If you are planning a trip to Belgium for Christmas, then carve out some time to see Brussels. The city hosts an event called Winter Wonders at the Grand-Place. The event has become extremely popular with the locals and it lasts for five weeks from November 25 until New Year’s Day. It’s very family friendly with a ferris wheel, merry-go-round, ice skating rink, and of course, a Christmas market! The evening gets extra festive with a light show by the massive Christmas tree.

Christmas market in Nuremberg
Christmas market in Nuremberg

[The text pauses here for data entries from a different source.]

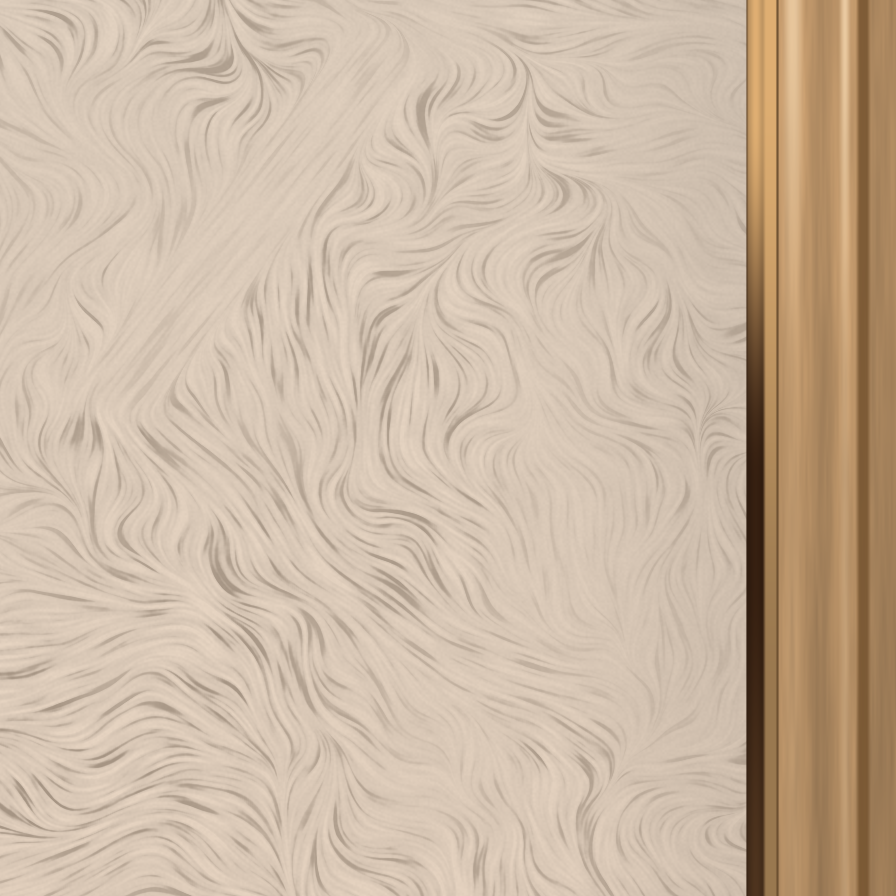
A WebGL 2 fragment shader for this texture:

```glsl
#version 300 es
precision highp float;
// Combed plaster wall beside a polished metal trim and a moulded wooden frame.
// The comb lines are noise averaged along a flow field (line integral
// convolution); the trim and the frame are profiles across x with grain.

#define WALL_EDGE 0.833
#define COMB_FREQ 270.0
#define COMB_STEP 0.0026
#define COMB_STEPS 11
#define SWIRL 1.75
#define RIDGE_CONTRAST 0.021
#define CREASE_DEPTH 0.25
#define GRAIN 0.022

uniform vec2 u_resolution;
out vec4 fragColor;

const float VERTICAL = -1.57;
const vec3 PLASTER = vec3(0.848, 0.782, 0.714);
const vec3 CREASE = vec3(0.40, 0.33, 0.26);
const vec3 GOLD = vec3(0.78, 0.61, 0.40);
const vec3 BRONZE = vec3(0.18, 0.105, 0.055);
const vec3 WOOD = vec3(0.73, 0.575, 0.405);
const vec3 GROOVE = vec3(0.45, 0.32, 0.18);
const vec3 SHINE = vec3(0.95, 0.83, 0.67);

float hash(vec2 p) {
    vec3 q = fract(p.xyx * 0.1031);
    q += dot(q, q.yzx + 33.33);
    return fract((q.x + q.y) * q.z);
}

float noise(vec2 p) {
    vec2 i = floor(p), f = fract(p);
    f = f * f * (3.0 - 2.0 * f);
    return mix(mix(hash(i), hash(i + vec2(1, 0)), f.x),
               mix(hash(i + vec2(0, 1)), hash(i + vec2(1, 1)), f.x), f.y);
}

float segment(vec2 p, vec2 a, vec2 b) {
    vec2 d = b - a;
    return length(p - a - d * clamp(dot(p - a, d) / dot(d, d), 0.0, 1.0));
}

// 1 inside [a, b], fading over w at both ends
float bar(float x, float a, float b, float w) {
    return smoothstep(a - w, a + w, x) * (1.0 - smoothstep(b - w, b + w, x));
}

// Soft regions of the wall
float smoothBand(vec2 p) {
    return 1.0 - smoothstep(0.035, 0.068, segment(p, vec2(0.15, 0.585), vec2(0.41, 0.92)));
}
float fallingBand(vec2 p) {
    return 1.0 - smoothstep(0.025, 0.085, segment(p, vec2(0.15, 0.54), vec2(0.64, 0.18)));
}
float middleBand(vec2 p) {
    return 1.0 - smoothstep(0.02, 0.10, segment(p, vec2(0.31, 0.70), vec2(0.53, 0.40)));
}
float lowerLeft(vec2 p) {
    return (1.0 - smoothstep(0.24, 0.36, p.x)) * (1.0 - smoothstep(0.32, 0.42, p.y));
}
float topStrip(vec2 p) {
    return smoothstep(0.90, 0.95, p.y) * smoothstep(0.16, 0.30, p.x);
}

// Direction of the comb at p
vec2 flow(vec2 p) {
    float swirl = (noise(p * 10.0 + 3.7) - 0.5) * 2.0 + (noise(p * 21.0 + 19.0) - 0.5) * 0.9;
    float fall = fallingBand(p), flat_ = max(lowerLeft(p), topStrip(p)), sweep = smoothBand(p);
    float angle = mix(VERTICAL, -1.08, middleBand(p));
    angle = mix(angle, -0.1, flat_);
    angle = mix(angle, -0.68, fall);
    float calm = max(max(fall * 0.75, flat_ * 0.5), middleBand(p) * 0.5);
    angle += swirl * SWIRL * (1.0 - calm);
    angle = mix(angle, -2.25, sweep);
    return vec2(cos(angle), sin(angle));
}

// Normalised ridge height: noise averaged both ways along the flow
float comb(vec2 p) {
    float sum = noise(p * COMB_FREQ), total = 1.0;
    for (int side = -1; side <= 1; side += 2) {
        vec2 q = p;
        for (int i = 1; i <= COMB_STEPS; i++) {
            q += flow(q) * COMB_STEP * float(side);
            float weight = 1.0 - 0.7 * float(i) / float(COMB_STEPS);
            sum += noise(q * COMB_FREQ) * weight;
            total += weight;
        }
    }
    return (sum / total - 0.5) / 0.062;
}

vec3 wall(vec2 p) {
    float ridge = comb(p), sweep = smoothBand(p);
    float strength = 0.35 + 0.75 * smoothstep(0.25, 0.75, noise(p * 8.0 + 41.0));
    strength += 0.35 * max(max(fallingBand(p), lowerLeft(p)), 0.6 * middleBand(p));
    strength *= mix(1.0, 0.7, smoothstep(0.45, 0.75, p.x)) * mix(1.0, 0.22, sweep);
    vec3 c = PLASTER + vec3(0.008, 0.0, -0.004) * (0.5 - p.y);
    c *= 1.0 - 0.05 * smoothstep(0.6, WALL_EDGE, p.x) + 0.012 * sweep;
    c *= 1.0 + RIDGE_CONTRAST * clamp(ridge, -2.5, 2.0) * (0.3 + 0.7 * strength);
    c = mix(c, CREASE, CREASE_DEPTH * strength * smoothstep(0.5, 2.4, -ridge));
    return c * (1.0 + GRAIN * (noise(p * 420.0) - 0.5));
}

vec3 frame(vec2 p, float px) {
    float x = p.x, y = p.y, w = max(0.0012, px);
    // Wood with vertical grain, brighter towards the top
    float grain = noise(vec2(x * 190.0, y * 7.0)) + 0.5 * noise(vec2(x * 430.0, y * 19.0)) - 0.75;
    vec3 c = WOOD * (0.95 + 0.10 * smoothstep(0.1, 0.9, y) + 0.09 * grain);
    float topLight = smoothstep(0.55, 1.0, y);
    c = mix(c, SHINE, bar(x, 0.877, 0.893, 0.006) * (0.1 + 0.65 * topLight));
    c = mix(c, SHINE, bar(x, 0.939, 0.947, 0.004) * (0.25 + 0.6 * topLight));
    c *= 1.0 - 0.12 * bar(x, 0.905, 0.928, 0.012);
    c = mix(c, GROOVE, bar(x, 0.957, 0.970, 0.003) * 0.85);
    c *= 1.0 - 0.12 * smoothstep(0.966, 0.974, x);
    // Inner gold lip and its dark seam
    vec3 lip = GOLD * mix(0.77, 1.12, smoothstep(0.2, 0.95, y));
    c = mix(lip, c, smoothstep(0.867 - w, 0.867 + w, x));
    c = mix(c, GROOVE * 0.8, bar(x, 0.8665, 0.869, w) * 0.8);
    // Metal trim reflecting light above and darkness below
    vec3 metal = mix(BRONZE, GOLD * 0.95, smoothstep(0.46, 0.88, y));
    metal = mix(metal, GOLD, 0.13 * (1.0 - smoothstep(0.0, 0.38, y)));
    metal *= 1.0 + 0.18 * bar(x, 0.839, 0.848, 0.004);
    c = mix(metal, c, smoothstep(0.853 - 2.0 * w, 0.853 + 2.0 * w, x));
    return mix(c, BRONZE, 0.6 * (1.0 - smoothstep(WALL_EDGE, WALL_EDGE + 0.003, x)));
}

void main() {
    vec2 p = gl_FragCoord.xy / u_resolution;
    float px = 1.0 / u_resolution.x;
    float cover = smoothstep(WALL_EDGE - px, WALL_EDGE + px, p.x);
    vec3 c = cover < 1.0 ? wall(p) : vec3(0.0);
    if (cover > 0.0) c = mix(c, frame(p, px), cover);
    fragColor = vec4(c, 1.0);
}
```
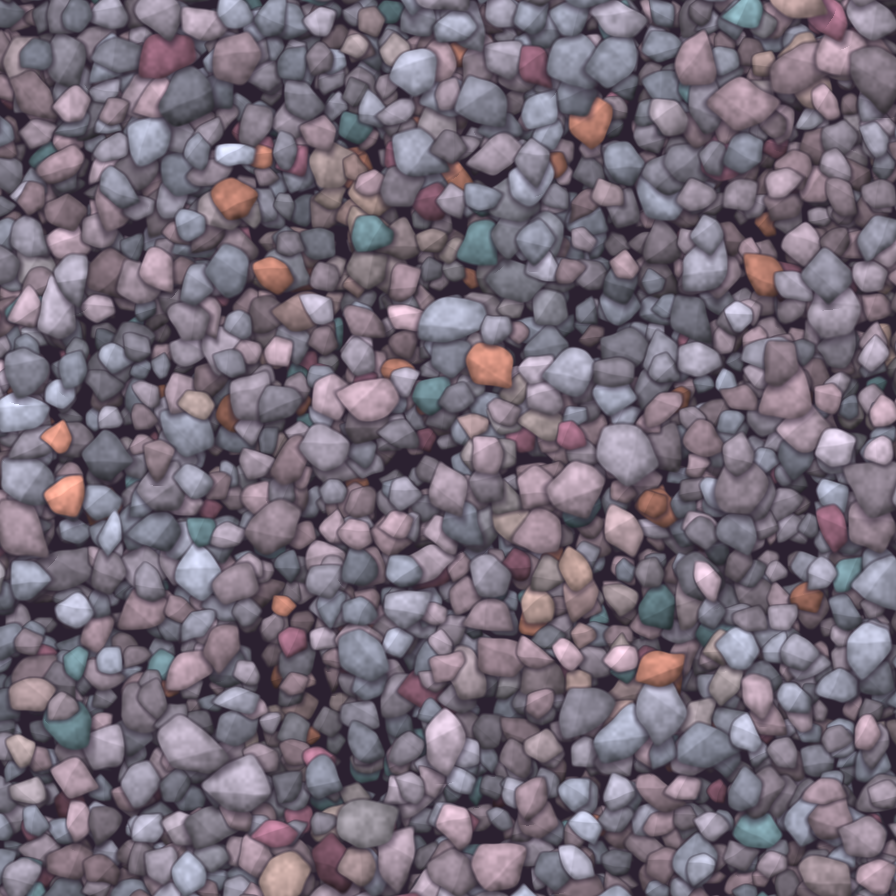
Reproduce this texture procedurally as a three.js fragment shader.

```glsl
varying vec2 vUv;

vec3 hash3(vec3 p) {
  p = fract(p * vec3(0.1031, 0.1030, 0.0973));
  p += dot(p, p.yxz + 33.33);
  return fract((p.xxy + p.yxx) * p.zyx);
}

float noise(vec2 p) {
  vec2 i = floor(p), f = fract(p);
  f = f * f * (3.0 - 2.0 * f);
  float low = mix(hash3(vec3(i, 5.0)).x, hash3(vec3(i + vec2(1, 0), 5.0)).x, f.x);
  float high = mix(hash3(vec3(i + vec2(0, 1), 5.0)).x, hash3(vec3(i + vec2(1, 1), 5.0)).x, f.x);
  return mix(low, high, f.y);
}

vec2 direction(float angle) {
  return vec2(cos(angle), sin(angle));
}

// Rounded irregular polygon: 1 on the outline, 0 in the centre
float stoneShape(vec2 q, vec3 id) {
  float sum = 0.0;
  for (int k = 0; k < 6; k++) {
    vec3 h = hash3(id + vec3(0.0, 0.0, 11.0 + float(k)));
    float angle = (float(k) + 0.8 * (h.x - 0.5)) * 1.0472;
    float side = max(dot(q, direction(angle)), 0.0) / mix(0.78, 1.12, h.y);
    sum += pow(side, 9.0);
  }
  return pow(sum, 1.0 / 9.0);
}

// Mauve grey, drifting in patches to pink or blue, with rare vivid stones
vec3 stoneColor(vec3 id, vec2 centre) {
  vec3 h = hash3(id + vec3(0.0, 0.0, 31.0));
  float patchTone = noise(centre * 8.0 + 3.0);
  float warmth = smoothstep(0.25, 0.8, 0.5 * h.x + 0.5 * patchTone);
  vec3 color = mix(vec3(0.60, 0.615, 0.69), vec3(0.69, 0.59, 0.645), warmth);
  float ochre = smoothstep(0.68, 0.85, noise(centre * 6.0 + 40.0));
  color = mix(color, vec3(0.69, 0.57, 0.52), 0.8 * ochre * h.y);
  if (h.z > 0.975) color = vec3(0.74, 0.51, 0.45);
  else if (h.z > 0.945) color = vec3(0.64, 0.44, 0.53);
  else if (h.z < 0.025) color = vec3(0.48, 0.60, 0.64);
  return color * mix(0.76, 1.16, h.y);
}

void main() {
  vec3 gap = vec3(0.17, 0.13, 0.19);
  vec2 light = normalize(vec2(-0.35, 1.0));
  float grain = 0.6 * noise(vUv * 95.0) + 0.4 * noise(vUv * 210.0) - 0.5;
  vec2 uv = vUv + 0.003 * (vec2(noise(vUv * 60.0), noise(vUv * 60.0 + 71.0)) - 0.5);
  vec3 color = gap;

  // Four layers of stones, from the deep small ones to the large top ones
  for (int layer = 0; layer < 4; layer++) {
    float depth = float(layer);
    float cells = 31.0 - 3.3 * depth;
    vec2 p = uv * cells + 17.3 * depth;

    for (int n = 0; n < 9; n++) {
      vec2 cell = floor(p) + vec2(mod(float(n), 3.0), floor(float(n) / 3.0)) - 1.0;
      vec3 id = vec3(cell, 50.0 * depth + 1.0);
      vec3 place = hash3(id);
      vec3 form = hash3(id + vec3(0.0, 0.0, 7.0));
      if (place.z > 1.0 - 0.14 * depth) continue;

      // Stone space: turned, stretched and scaled to unit radius
      vec2 centre = cell + mix(vec2(0.25), vec2(0.75), place.xy);
      vec2 axis = direction(form.x * 6.2832);
      float radius = mix(0.33, 0.64, form.y * form.y);
      vec2 offset = (p - centre) / radius;
      float stretch = mix(1.0, 1.3, form.z);
      vec2 q = vec2(dot(offset, axis) / stretch, dot(offset, vec2(-axis.y, axis.x)) * sqrt(stretch));
      if (dot(q, q) > 3.2) continue;
      float shape = stoneShape(q, id);

      // Contact shadow, longer on the side away from the light
      float reach = 0.28 - 0.12 * dot(offset, light);
      float shade = smoothstep(-0.05, max(reach, 0.08), shape - 1.0);
      color = mix(gap, color, mix(0.38, 1.0, shade));

      // Rounded body, one broken facet and mottled surface
      vec2 fold = direction(form.z * 40.0);
      float facet = smoothstep(-0.07, 0.07, dot(offset, fold) - 0.25);
      float tone = 0.99 + 0.13 * dot(offset, light) + 0.17 * facet * dot(fold, light);
      tone -= 0.28 * smoothstep(0.55, 1.05, shape);
      tone += 0.30 * grain;
      vec3 stone = stoneColor(id, centre / cells) * tone * mix(0.72, 1.03, depth / 3.0);

      float edge = (shape - 1.0) * radius / cells;
      color = mix(color, stone, 1.0 - smoothstep(-0.0018, 0.0018, edge));
    }
  }
  gl_FragColor = vec4(color, 1.0);
}
```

Although decorating Christmas trees is a worldwide tradition, Germany can take credit for its origin. Bakers in the town of Freiburg setup the first known Christmas tree, or “Tannenbaum,” in 1419. The bakers decorated the tree with sweets, fruits, and baked goods. It became a tradition for children to remove the treats on New Year’s Day. In today’s world, families in Germany continue to decorate their trees with sweets, tinsel, and real wick candles. Parents place gifts for the children beneath the evergreen bows. While the children open their gifts at Christmas, they still have to wait until New Year’s to eat the sweets that decorated the tree!

If you are considering Christmas in Germany, then plan a trip to Nuremberg. Christmas is king at the Christkindlesmarkt (another Christmas market!) which dates back to 1628. You can feel the holiday spirit in the air, smell the aromas of baked goods, and taste the most delicious spiced mulled wine. Apart from browsing the market for gifts, try the famous Nuremberg gingerbread, or “Lebkuchen.” The city is world-famous for these soft, tasty treats. Try the ones dipped in chocolate! You can also taste the equally popular fire-roasted bratwurst sausages. Yum!

Christmas in Europe is a special time. Each country has their own way of celebrating, so the season is fresh and exciting wherever you go. Why not mix things up this year and discover new holiday traditions around the world?

Where do you want to experience new Christmas traditions?